### Material provided
********************
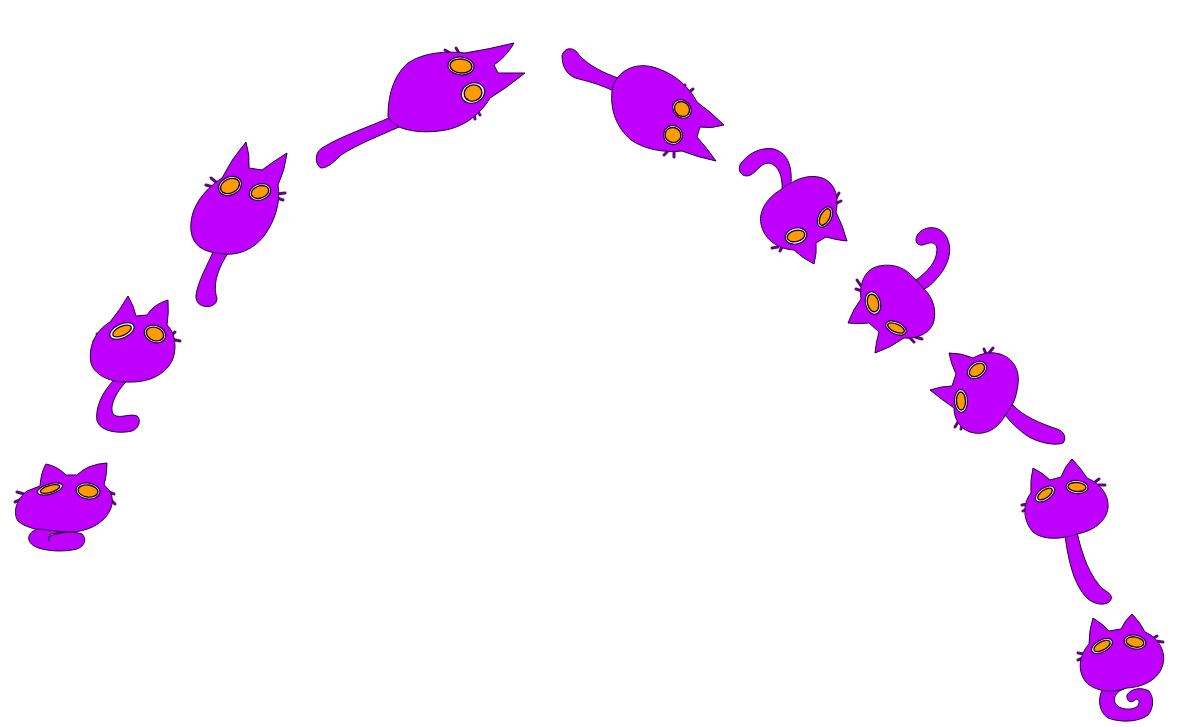
<!DOCTYPE html>
<html lang="en">
<head>
<meta charset="utf-8">
<title>Leaping cat, ten poses</title>
<style>
:root { --paper: #ffffff; --fur: #bf00ff; --ink: #24002f; --iris: #ff9d00; --eye: #ffffff; }
html, body { margin: 0; background: var(--paper); overflow: hidden; }
svg { display: block; width: 1200px; height: 727px; }
.tail, .body { fill: var(--fur); stroke: var(--ink); stroke-width: 1; stroke-linejoin: round; }
.whiskers { fill: none; stroke: #5d0a80; stroke-width: 3; stroke-linecap: round; }
.eye ellipse { fill: var(--eye); stroke: var(--ink); stroke-width: 1.2; }
.eye .iris { fill: var(--iris); stroke-width: 1.4; }
</style>
</head>
<body>
<svg viewBox="0 0 1200 727" role="img" aria-label="Ten poses of a purple cat jumping along an arc">

  <g id="crouch">
    <path class="whiskers" d="M24 494L17 492M22 499L15 502M106 491L114 494M108 497L115 504"/>
    <path class="body" d="M40 486Q41 472 46 464Q57 466 66 475L77 475Q88 464 107 463Q107 475 104 485C112 491 114 500 111 508C105 524 86 533 65 532C46 533 25 528 18 521C12 512 17 499 27 491Z"/>
    <path class="tail" d="M38 529C27 532 26 541 34 546C45 552 66 552 77 549C85 546 87 539 82 534C74 531 59 532 50 536Q47 539 49 541Q47 537 51 534L65 532Z"/>
    <g class="eye" transform="translate(50 489) rotate(-16)"><ellipse rx="13" ry="5"/><ellipse class="iris" rx="10" ry="3.5"/></g>
    <g class="eye" transform="translate(88 491) rotate(8)"><ellipse rx="12" ry="8"/><ellipse class="iris" rx="10" ry="6"/></g>
  </g>

  <g id="rise">
    <path class="whiskers" d="M102 335L97 334M101 340L94 341M170 336L175 332M171 339L180 341"/>
    <path class="tail" d="M114 380C102 392 95 408 97 421C101 432 119 434 132 431C140 428 141 419 137 416C129 413 121 419 114 415C108 408 116 392 126 382Z"/>
    <path class="body" d="M110 322Q120 310 128 296Q134 306 136 316L147 315Q154 304 168 300Q169 313 167 325C176 333 177 350 172 361C164 376 147 383 126 382C108 382 94 374 91 363C88 347 95 331 110 322Z"/>
    <g class="eye" transform="translate(122 331) rotate(-25)"><ellipse rx="13" ry="7"/><ellipse class="iris" rx="10" ry="4.5"/></g>
    <g class="eye" transform="translate(155 334) rotate(22)"><ellipse rx="11" ry="8.5"/><ellipse class="iris" rx="9" ry="6.5"/></g>
  </g>

  <g id="spring">
    <path class="whiskers" d="M216 182L211 178M213 187L206 185M277 194L285 193M277 198L283 200"/>
    <path class="tail" d="M214 250C207 266 198 281 196 295C195 304 203 308 211 306C217 304 218 299 216 295C213 280 220 266 228 253Z"/>
    <path class="body" d="M222 178Q232 158 246 142Q250 155 249 168L262 170Q274 161 287 153Q285 170 278 185C281 202 275 221 264 236C252 251 235 257 218 253C204 252 193 246 191 231C189 210 202 191 222 178Z"/>
    <g class="eye" transform="translate(230 186) rotate(-25)"><ellipse rx="12" ry="9"/><ellipse class="iris" rx="10" ry="7"/></g>
    <g class="eye" transform="translate(260 192) rotate(-20)"><ellipse rx="11" ry="8"/><ellipse class="iris" rx="9" ry="6"/></g>
  </g>

  <g id="stretch">
    <path class="whiskers" d="M450 53L445 50M459 53L456 48M474 113L475 119M477 110L480 115"/>
    <path class="tail" d="M391 117C369 127 341 136 322 148C314 153 315 165 321 168C328 168 335 161 341 155C358 144 379 136 399 127Z"/>
    <path class="body" d="M388 117C388 96 393 76 408 63C424 52 447 51 465 53Q490 49 514 43Q507 56 494 65L498 73L525 73Q508 87 490 98C479 117 460 129 439 131C422 133 409 131 399 127Q393 124 388 117Z"/>
    <g class="eye" transform="translate(461 66) rotate(5)"><ellipse rx="13" ry="9"/><ellipse class="iris" rx="11" ry="7"/></g>
    <g class="eye" transform="translate(473 93) rotate(-22)"><ellipse rx="12" ry="10"/><ellipse class="iris" rx="9" ry="8"/></g>
  </g>

  <g id="peak">
    <path class="whiskers" d="M684 90L685 85M688 93L693 89M668 151L664 155M674 151L674 157"/>
    <path class="tail" d="M618 78C604 73 589 66 579 55C574 46 564 47 562 56C562 69 569 77 579 79C592 82 603 86 614 91Z"/>
    <path class="body" d="M612 91Q612 84 618 77C628 65 644 63 659 69C676 75 690 88 697 102Q711 112 724 125Q711 129 700 127L697 137Q707 148 716 161Q697 157 682 151C663 153 644 149 631 140C617 128 610 111 612 91Z"/>
    <g class="eye" transform="translate(682 109) rotate(45)"><ellipse rx="10" ry="8.5"/><ellipse class="iris" rx="8" ry="7"/></g>
    <g class="eye" transform="translate(673 135) rotate(15)"><ellipse rx="9.5" ry="9.5"/><ellipse class="iris" rx="8" ry="7.5"/></g>
  </g>

  <g id="tip">
    <path class="whiskers" d="M836 198L839 193M837 203L841 201M778 247L772 248M782 247L780 251"/>
    <path class="tail" d="M782 190C783 178 779 165 769 163C759 163 756 175 747 176C739 176 737 167 742 162C750 152 762 147 774 149C790 154 792 170 791 184Z"/>
    <path class="body" d="M782 189Q785 185 791 183C804 175 820 174 829 182C838 190 838 203 836 212Q843 226 847 241Q836 240 826 237L816 243Q817 253 814 264Q802 258 794 250C777 249 764 239 761 224C758 210 769 196 782 189Z"/>
    <g class="eye" transform="translate(825 217) rotate(-62)"><ellipse rx="11" ry="6.5"/><ellipse class="iris" rx="9" ry="4.5"/></g>
    <g class="eye" transform="translate(796 236) rotate(-14)"><ellipse rx="11" ry="8"/><ellipse class="iris" rx="9" ry="5.5"/></g>
  </g>

  <g id="dive">
    <path class="whiskers" d="M861 286L857 280M862 291L856 289M910 338L914 342M915 337L922 339"/>
    <path class="tail" d="M916 280C927 272 937 262 937 249C936 240 928 243 923 245C916 246 914 240 918 234C925 225 941 225 947 238C954 252 946 268 938 277C933 283 929 287 924 289Z"/>
    <path class="body" d="M861 299C859 283 865 269 879 266C894 263 906 268 915 279L924 289C934 298 937 313 933 324C928 335 915 339 904 338Q890 348 875 353Q876 342 879 332L869 323Q858 324 848 323Q853 309 861 299Z"/>
    <g class="eye" transform="translate(873 303) rotate(75)"><ellipse rx="11.5" ry="7.5"/><ellipse class="iris" rx="9" ry="5.5"/></g>
    <g class="eye" transform="translate(896 328) rotate(24)"><ellipse rx="11" ry="6"/><ellipse class="iris" rx="9" ry="4"/></g>
  </g>

  <g id="drop">
    <path class="whiskers" d="M986 354L984 349M989 353L993 348M958 422L955 427M962 424L961 429"/>
    <path class="tail" d="M1012 404C1022 416 1042 424 1057 429C1064 431 1067 438 1063 443C1055 446 1040 443 1029 437C1018 430 1010 421 1005 415Z"/>
    <path class="body" d="M973 358Q987 350 1000 354C1013 358 1020 370 1018 384C1017 393 1015 400 1012 405L1005 416C996 431 983 436 970 432C959 428 954 418 954 408Q941 399 930 390Q942 386 952 386L956 374Q951 364 949 353Q962 353 973 358Z"/>
    <g class="eye" transform="translate(977 370) rotate(-35)"><ellipse rx="10.5" ry="7.5"/><ellipse class="iris" rx="8.5" ry="5.5"/></g>
    <g class="eye" transform="translate(961 401) rotate(88)"><ellipse rx="11.5" ry="6.5"/><ellipse class="iris" rx="9" ry="4.5"/></g>
  </g>

  <g id="touchdown">
    <path class="whiskers" d="M1028 504L1022 505M1027 509L1023 511M1095 482L1099 479M1098 485L1105 485"/>
    <path class="tail" d="M1065 535C1068 560 1074 585 1087 598C1094 605 1106 606 1110 601C1114 596 1109 593 1103 589C1090 577 1082 555 1077 532Z"/>
    <path class="body" d="M1031 493Q1030 480 1033 468Q1043 473 1050 480L1061 477Q1065 466 1072 459Q1081 468 1087 478C1101 484 1109 495 1108 508C1106 522 1093 531 1077 534C1061 540 1042 540 1033 532C1023 521 1022 504 1031 493Z"/>
    <g class="eye" transform="translate(1045 494) rotate(-35)"><ellipse rx="11" ry="6"/><ellipse class="iris" rx="8.5" ry="4"/></g>
    <g class="eye" transform="translate(1077 487) rotate(5)"><ellipse rx="11" ry="6.5"/><ellipse class="iris" rx="9" ry="4.5"/></g>
  </g>

  <g id="settle">
    <path class="whiskers" d="M1084 654L1078 653M1083 658L1078 660M1152 639L1157 636M1155 641L1163 642"/>
    <path class="tail" d="M1103 688C1097 699 1099 712 1108 718C1121 723 1139 722 1148 715C1154 708 1154 697 1149 691C1142 687 1131 688 1127 695C1126 702 1132 704 1136 699Q1141 699 1138 706C1132 711 1119 710 1115 703C1113 697 1117 691 1124 689Z"/>
    <path class="body" d="M1089 644Q1089 630 1093 618Q1103 624 1109 631L1121 629Q1125 620 1132 614Q1140 622 1145 632C1159 638 1166 652 1163 664C1160 678 1145 687 1127 688C1113 693 1098 692 1088 684C1077 674 1078 656 1089 644Z"/>
    <g class="eye" transform="translate(1102 646) rotate(-28)"><ellipse rx="11.5" ry="6"/><ellipse class="iris" rx="9" ry="4.2"/></g>
    <g class="eye" transform="translate(1135 642) rotate(10)"><ellipse rx="11" ry="7"/><ellipse class="iris" rx="9" ry="5"/></g>
  </g>

</svg>
</body>
</html>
********************
### Exercise brief
Above are some lines. Repeat exactly, and only, those from the line that has "block; width: 1200px;" through the line that has "var(--eye); stroke: var(--ink);".

### Written response
svg { display: block; width: 1200px; height: 727px; }
.tail, .body { fill: var(--fur); stroke: var(--ink); stroke-width: 1; stroke-linejoin: round; }
.whiskers { fill: none; stroke: #5d0a80; stroke-width: 3; stroke-linecap: round; }
.eye ellipse { fill: var(--eye); stroke: var(--ink); stroke-width: 1.2; }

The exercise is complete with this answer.